Supplied material section start

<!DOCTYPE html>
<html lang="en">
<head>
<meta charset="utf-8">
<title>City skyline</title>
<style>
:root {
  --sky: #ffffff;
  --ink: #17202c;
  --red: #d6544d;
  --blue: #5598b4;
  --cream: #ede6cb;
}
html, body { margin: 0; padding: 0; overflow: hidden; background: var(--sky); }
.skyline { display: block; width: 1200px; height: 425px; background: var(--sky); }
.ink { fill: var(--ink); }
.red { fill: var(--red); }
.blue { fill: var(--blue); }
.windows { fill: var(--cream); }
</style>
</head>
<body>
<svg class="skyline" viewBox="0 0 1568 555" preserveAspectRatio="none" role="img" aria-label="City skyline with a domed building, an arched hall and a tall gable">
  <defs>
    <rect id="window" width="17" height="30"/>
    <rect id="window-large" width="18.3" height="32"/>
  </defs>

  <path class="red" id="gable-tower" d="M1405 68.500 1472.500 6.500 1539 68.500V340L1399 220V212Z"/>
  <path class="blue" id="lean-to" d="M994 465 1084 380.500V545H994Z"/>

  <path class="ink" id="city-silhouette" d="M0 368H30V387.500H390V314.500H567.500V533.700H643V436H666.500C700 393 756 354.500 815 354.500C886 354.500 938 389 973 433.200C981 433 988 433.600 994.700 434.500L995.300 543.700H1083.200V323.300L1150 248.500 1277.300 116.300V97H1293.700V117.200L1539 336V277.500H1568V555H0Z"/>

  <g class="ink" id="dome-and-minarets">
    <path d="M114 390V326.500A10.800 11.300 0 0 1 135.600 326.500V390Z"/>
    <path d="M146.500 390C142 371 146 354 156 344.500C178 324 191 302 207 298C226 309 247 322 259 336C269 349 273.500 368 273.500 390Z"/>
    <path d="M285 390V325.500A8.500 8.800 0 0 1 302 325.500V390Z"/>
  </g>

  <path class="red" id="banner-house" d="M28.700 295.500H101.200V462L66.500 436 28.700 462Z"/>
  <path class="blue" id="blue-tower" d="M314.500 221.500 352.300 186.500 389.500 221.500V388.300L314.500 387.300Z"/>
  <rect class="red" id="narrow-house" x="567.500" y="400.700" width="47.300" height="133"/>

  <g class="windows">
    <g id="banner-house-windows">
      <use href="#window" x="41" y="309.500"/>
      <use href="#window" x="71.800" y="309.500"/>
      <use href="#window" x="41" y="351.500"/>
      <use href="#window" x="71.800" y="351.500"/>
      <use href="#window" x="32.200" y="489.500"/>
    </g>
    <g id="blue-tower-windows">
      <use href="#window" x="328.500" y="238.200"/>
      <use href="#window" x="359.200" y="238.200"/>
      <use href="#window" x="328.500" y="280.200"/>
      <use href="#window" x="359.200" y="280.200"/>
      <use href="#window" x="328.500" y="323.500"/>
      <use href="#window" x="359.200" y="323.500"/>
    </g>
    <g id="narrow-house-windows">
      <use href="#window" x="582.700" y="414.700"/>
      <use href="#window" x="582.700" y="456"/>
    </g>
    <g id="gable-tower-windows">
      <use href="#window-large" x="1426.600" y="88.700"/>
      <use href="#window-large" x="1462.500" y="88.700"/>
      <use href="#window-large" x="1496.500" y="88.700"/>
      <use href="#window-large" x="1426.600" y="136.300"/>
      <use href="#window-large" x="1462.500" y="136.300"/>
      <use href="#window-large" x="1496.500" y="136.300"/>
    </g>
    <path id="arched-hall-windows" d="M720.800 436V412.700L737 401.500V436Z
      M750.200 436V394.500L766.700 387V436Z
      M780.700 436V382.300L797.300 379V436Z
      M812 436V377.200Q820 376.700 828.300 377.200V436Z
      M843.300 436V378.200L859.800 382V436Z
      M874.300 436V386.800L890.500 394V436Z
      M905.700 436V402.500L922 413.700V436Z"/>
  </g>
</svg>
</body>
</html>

Supplied material section end

Problem to work on - Taking the records above as input, show every line in which the word "blue" is present.

Reply to the task -
  --blue: #5598b4;
.blue { fill: var(--blue); }
  <path class="blue" id="lean-to" d="M994 465 1084 380.500V545H994Z"/>
  <path class="blue" id="blue-tower" d="M314.500 221.500 352.300 186.500 389.500 221.500V388.300L314.500 387.300Z"/>
    <g id="blue-tower-windows">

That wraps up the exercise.